**TASK INSTRUCTIONS:**
Which lines of the records contain "float"? Collect every one of them.

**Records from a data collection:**

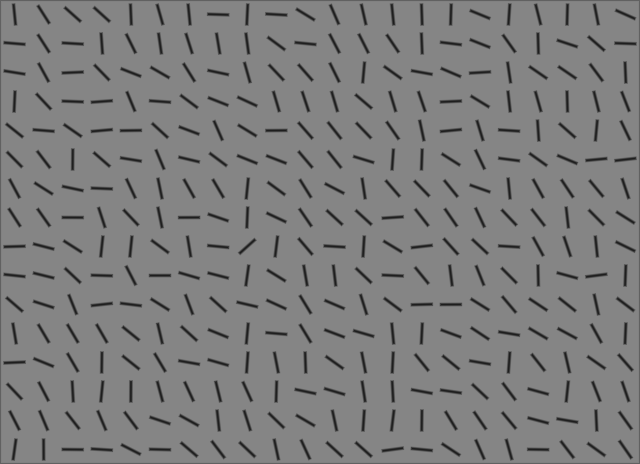
Reproduce this pattern procedurally as a Shadertoy shader.

```glsl
// A grey field of 22 x 16 cells, each holding one short dark bar.
// Hashed tilts spread about the falling diagonal; a single odd bar rises.
// Every bar is a rotated box distance, softened at its edge.

// Integer hash of a cell, returned in 0..1
float hashCell(ivec2 cell) {
    uint h = uint(cell.x) * 1597334677u ^ uint(cell.y) * 3812015801u;
    h = (h ^ (h >> 16)) * 2246822519u;
    h = (h ^ (h >> 13)) * 3266489917u;
    return float((h ^ (h >> 16)) >> 8) / 16777216.0;
}

float boxDistance(vec2 p, vec2 halfSize) {
    vec2 q = abs(p) - halfSize;
    return length(max(q, 0.0)) + min(max(q.x, q.y), 0.0);
}

void mainImage(out vec4 fragColor, in vec2 fragCoord) {
    vec2 grid = vec2(22.0, 16.0);
    vec2 p = fragCoord / iResolution.xy * grid;
    ivec2 cell = ivec2(floor(p));
    float pixel = grid.y / iResolution.y;

    // Tilt of the bar: from just past upright to just past level
    float angle = radians(mix(-98.0, 8.0, hashCell(cell)));
    if (cell == ivec2(8, 7)) angle = radians(42.0);

    // Bar in its own rotated frame
    vec2 local = fract(p) - 0.5;
    vec2 along = vec2(cos(angle), sin(angle));
    vec2 turned = vec2(dot(local, along), dot(local, vec2(-along.y, along.x)));
    float bar = boxDistance(turned, vec2(0.37, 0.046));
    float soft = max(0.045, 0.75 * pixel);
    float ink = 1.0 - smoothstep(-soft, soft, bar);

    // Faint hairline around the canvas
    vec2 toEdge = min(p, grid - p);
    float rim = 1.0 - smoothstep(0.02, 0.06, min(toEdge.x, toEdge.y));

    vec3 color = mix(vec3(0.522), vec3(0.38), rim);
    color = mix(color, vec3(0.115), ink);
    fragColor = vec4(color, 1.0);
}
```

**EXERCISE SOLUTION:**
float hashCell(ivec2 cell) {
    return float((h ^ (h >> 16)) >> 8) / 16777216.0;
float boxDistance(vec2 p, vec2 halfSize) {
    float pixel = grid.y / iResolution.y;
    float angle = radians(mix(-98.0, 8.0, hashCell(cell)));
    float bar = boxDistance(turned, vec2(0.37, 0.046));
    float soft = max(0.045, 0.75 * pixel);
    float ink = 1.0 - smoothstep(-soft, soft, bar);
    float rim = 1.0 - smoothstep(0.02, 0.06, min(toEdge.x, toEdge.y));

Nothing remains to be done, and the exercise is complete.